Colorado was more conciliatory. Black Kettle, the Cheyenne chief, took his grievances to Evans at a council. The governor reminded him that he had earlier refused to parley and had sent word that he wanted nothing to do with Evans or the Great White Father in Washington, the United States government. A state of war existed, Evans declared, and matters were out of the hands of the military. General Patrick Connor, who had won his laurels as an Indian fighter against the Bannock and Shoshone, was
casualties; twenty-four officers and men were killed, and another forty-two wounded. The Nez Percé, after four months of fighting against three different expeditions dispatched against them in a journey that had covered more than 1,300 miles, were still dangerous. Some of the Nez Percé women and children, among them Joseph’s twelve-year-old daughter, escaped but the remaining warriors—some 120—found themselves besieged by Miles’s much larger force. A few days later Howard arrived with more
they too resolved not to flee, which would have suggested that they were guilty. The next day, a party of militia arrived in Salem, disarmed the Indians, and led them back to Gnadenhütten. There they bound them and took their knives. In Zeisberger’s words, “They made our Indians bring all their hidden goods out of the bush, and then took them away; they had to tell them where in the bush the bees were, help get the honey out; other [things] they also had to do for them before they were killed. .
wide, slow and turbid. Three hundred braves of the Kansas tribe lived in several villages near the river. Like the Missouri, they had been greatly reduced in numbers by the Iowa, who, though they belonged also to the Siouan family, had thrown in their lot with the Algonquian Sac. The Sac and Iowa, armed with rifles, had inflicted heavy casualties on the Kansas villages. The river Platte was one of the principal reference points for the expedition. When they reached it on July 22 they had come
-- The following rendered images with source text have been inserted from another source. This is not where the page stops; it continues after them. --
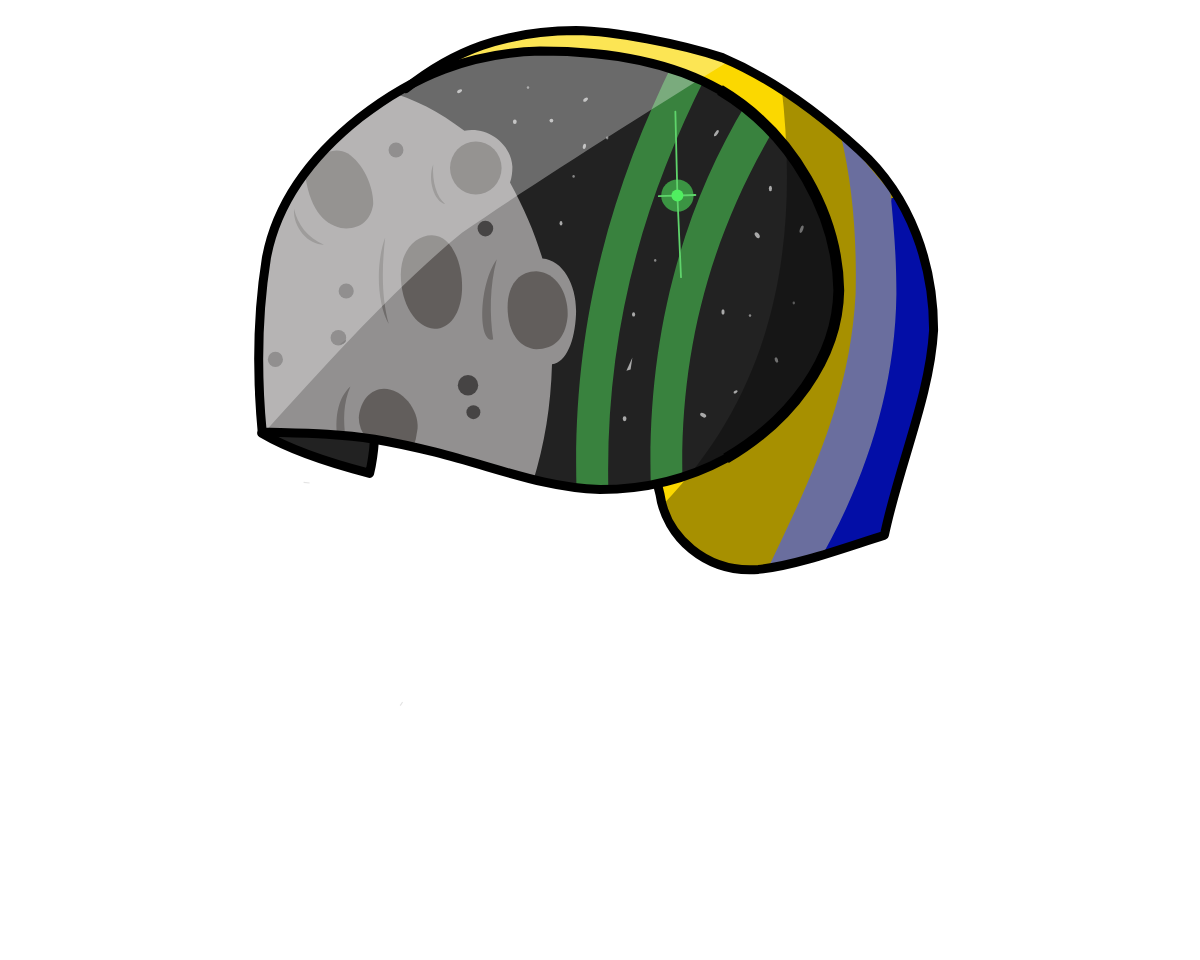
<!DOCTYPE html>
<html lang="en">
<head>
<meta charset="utf-8">
<title>Space helmet illustration</title>
<style>
:root{
  --paper:#ffffff;
  --ink:#000000;
  --space:#222222;
  --moon:#929090;
  --crater:#625e5c;
  --pit:#464444;
  --green:#39823e;
  --glow:#50ee60;
  --yellow:#fbd800;
  --lavender:#a0a6ee;
  --blue:#0516fb;
  --star:#a9a9a9;
}
html,body{margin:0;padding:0;background:var(--paper);overflow:hidden}
.canvas{display:block;width:1200px;height:960px}
.yellow{fill:var(--yellow)}
.lavender{fill:var(--lavender)}
.blue{fill:var(--blue)}
.space{fill:var(--space)}
.moon{fill:var(--moon)}
.crater{fill:var(--crater)}
.rim{fill:#6f6c6b}
.pit{fill:var(--pit)}
.pit-soft{fill:#5b5858}
.band{fill:var(--green)}
.star{fill:var(--star)}
.shade{fill:#000;fill-opacity:.335}
.shine{fill:#fff;fill-opacity:.33}
.outline{fill:none;stroke:var(--ink);stroke-width:7.5;stroke-linejoin:round;stroke-linecap:round}
</style>
</head>
<body>
<svg class="canvas" viewBox="0 0 1000 800" role="img" aria-label="Helmet with a moon and starfield visor and a yellow, lavender and blue shell">
  <defs>
    <path id="shell-shape" d="M338 74 C378 42 420 26 480 25.500 C512 26 565 36 602 48 C642 65 682 94 716 125 C760 165 778 222 778 275 C775 330 749 388 737 446 C705 456 665 471 632 474.500 C588 478 555 447 550 412 L548 403 L450 200 Z"/>
    <path id="visor-shape" d="M218.500 360 C214 312 214 265 222 215 C231 167 261 129 300 98 C345 63 392 44 450 42.500 C508 42.500 560 52 600 75 C662 112 698 180 699 242 C698 300 658 351 605 382 C568 402 532 408 500 408 C440 406 395 380 312 366 C280 361 250 361 218.500 360 Z"/>
    <clipPath id="shell-clip"><use href="#shell-shape"/></clipPath>
    <clipPath id="visor-clip"><use href="#visor-shape"/></clipPath>
    <clipPath id="helmet-clip"><use href="#shell-shape"/><use href="#visor-shape"/></clipPath>
    <ellipse id="speck" class="star" rx="1.300" ry="2.300"/>
    <ellipse id="dust" class="star" rx="1" ry="1.200" fill-opacity=".75"/>
  </defs>

  <path id="front-flap" class="space" d="M218 361 L308 395 L313 366 Z"/>

  <g id="shell" clip-path="url(#shell-clip)">
    <use href="#shell-shape" class="yellow"/>
    <path class="blue" d="M743 165 L800 165 L800 480 L680 480 L686 458 Z"/>
    <path class="lavender" d="M700 110 C711 155 714 200 713 245 C708 338 671 408 636 482 L674 482 C718 410 746 330 747 245 C747 215 745 190 742 160 Z"/>
  </g>

  <g id="visor" clip-path="url(#visor-clip)">
    <use href="#visor-shape" class="space"/>

    <g id="moon">
      <path class="moon" d="M200 70 L322 76 C345 82 366 93 387 109 C405 105 426 119 427 139 Q427 147 425 152 C437 174 446 195 452 215.500 C470 217 481 239 480 262 C479 284 472 302 460 303.500 C459 338 454 370 444 402 L200 402 Z"/>
      <path class="crater" d="M254 143 C263 129 278 121 290 128 C302 136 311 154 311 170 C309 185 298 192 284 190 C269 187 257 172 254 143 Z"/>
      <path class="rim" d="M245 174 C248 187 256 198 270 204 C257 204 244 190 245 174 Z"/>
      <ellipse class="crater" cx="396.500" cy="140" rx="21.500" ry="22"/>
      <path class="rim" d="M361 137 C360 152 364 164 371 170 C362 168 356 150 361 137 Z"/>
      <path class="crater" d="M334 229 C334 209 346 196 360 196 C376 196 386 219 385 242 C384 261 375 274 362 274 C346 273 334 253 334 229 Z"/>
      <path class="rim" d="M321 198 C318 223 318 249 324 270 C314 253 313 219 321 198 Z"/>
      <path class="crater" d="M423 256 C423 238 432 226 447 226 C464 227 474 245 473 264 C471 283 461 291 447 291 C432 290 423 276 423 256 Z"/>
      <path class="rim" d="M414 216 C408 238 408 262 411 283 C398 286 399 237 414 216 Z"/>
      <path class="crater" d="M299 348 C300 334 309 324 320 324 C335 324 349 341 348 357 Q347 366 344 374 L306 366 Q299 358 299 348 Z"/>
      <path class="rim" d="M292 322 C286 336 286 350 288 365 L281 363 C279 347 282 331 292 322 Z"/>
      <circle class="pit-soft" cx="330" cy="125" r="6.200"/>
      <circle class="pit" cx="404.500" cy="190.500" r="6.500"/>
      <circle class="pit-soft" cx="288.500" cy="242.500" r="6.300"/>
      <circle class="pit-soft" cx="282" cy="281.500" r="6.500"/>
      <path class="pit" d="M283 287 Q288 287 288.500 283 Q286 285 283 287 Z"/>
      <circle class="pit-soft" cx="229.500" cy="299.500" r="6.300"/>
      <circle class="pit" cx="390" cy="321" r="8.500"/>
      <circle class="pit" cx="394.500" cy="343.500" r="5.800"/>
    </g>

    <g id="stars">
      <use href="#speck" transform="translate(383 76) rotate(60)"/>
      <use href="#dust" x="440" y="73"/>
      <use href="#speck" transform="translate(488 83) rotate(55)"/>
      <use href="#speck" transform="translate(429 101.500) scale(1.200 .8)"/>
      <use href="#speck" transform="translate(459.500 100.500) scale(1.200 .7)"/>
      <use href="#speck" transform="translate(487 122) rotate(15)"/>
      <use href="#dust" x="506" y="115"/>
      <use href="#dust" x="478" y="147"/>
      <use href="#speck" transform="translate(467.500 186) scale(.9 .8)"/>
      <use href="#dust" x="546" y="217"/>
      <use href="#speck" transform="translate(528 262) scale(1 .8)"/>
      <path class="star" d="M527 298 L525.500 308 L522 309 Z"/>
      <use href="#speck" transform="translate(520.500 349) scale(1.200 .9)"/>
      <use href="#speck" transform="translate(597 111) rotate(35) scale(.9 1.300)"/>
      <use href="#speck" transform="translate(642 157)"/>
      <use href="#speck" transform="translate(631 196) rotate(-35) scale(1.300 1.200)"/>
      <use href="#speck" transform="translate(668 191) rotate(20) scale(1 1.400)"/>
      <use href="#speck" transform="translate(602.500 260)"/>
      <use href="#dust" x="625" y="263"/>
      <use href="#dust" x="661.500" y="252.500"/>
      <use href="#speck" transform="translate(647 300) rotate(-20)"/>
      <use href="#speck" transform="translate(613 326.500) rotate(60) scale(.8)"/>
      <use href="#speck" transform="translate(586 346) rotate(-60) scale(1.200)"/>
    </g>

    <g id="green-bands">
      <path class="band" d="M562 50 C510 155 476 270 480.500 410 L507 410 C504 285 532 175 588 64 Z"/>
      <path class="band" d="M622 86 C565 180 538 290 542.500 410 L569 410 C565 305 587 205 646 106 Z"/>
    </g>

    <g id="green-star">
      <circle cx="564.500" cy="163" r="13.500" fill="#3b9443"/>
      <path d="M562.800 93 L564.500 163 L567.500 231 M549 163.500 L579.500 162.500" fill="none" stroke="#5fd46b" stroke-width="1.500" stroke-linecap="round"/>
      <circle cx="564.500" cy="163" r="5" fill="#50ee60"/>
    </g>
  </g>

  <g id="lighting" clip-path="url(#helmet-clip)">
    <path class="shade" d="M651 70 C667 205 645 325 553 420 L540 500 L800 500 L800 70 Z"/>
    <path class="shine" d="M218 363 C276 299 330 239 385 194 C440 156 530 99 625 40 L625 0 L190 0 L190 363 Z"/>
  </g>

  <g id="outlines">
    <path class="outline" d="M338 74 C378 42 420 26 480 25.500 C512 26 565 36 602 48 C642 65 682 94 716 125 C760 165 778 222 778 275 C775 330 749 388 737 446 C705 456 665 471 632 474.500 C588 478 555 447 550 412 L548.500 406"/>
    <path class="outline" d="M218 361 C240 374 275 386 308 394.500 Q311 382 312 367"/>
    <use href="#visor-shape" class="outline"/>
    <path d="M600 75 C662 112 698 180 699 242 C698 300 658 351 605 382" fill="none" stroke="#000" stroke-width="9"/>
  </g>

  <g id="pencil-flecks" fill="none" stroke="#e4e4e4" stroke-width="1">
    <path d="M253 402 L258 402.500 M333.500 588 L335.500 585"/>
  </g>
</svg>
</body>
</html>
small party leave to enter a field in which pumpkins were. They would not enter without leave, though starving. These they ate raw with the greatest avidity.” By March, 1832, it was estimated that there were 4,500 Choctaw west of the Mississippi, but well over 8,000 remained in the state. Ironically, the Indians for whom the removal policy might have been the hardest were those who had gone further in adapting to white ways. Such a one was the Choctaw chief Toblee Chubee, who—a convert to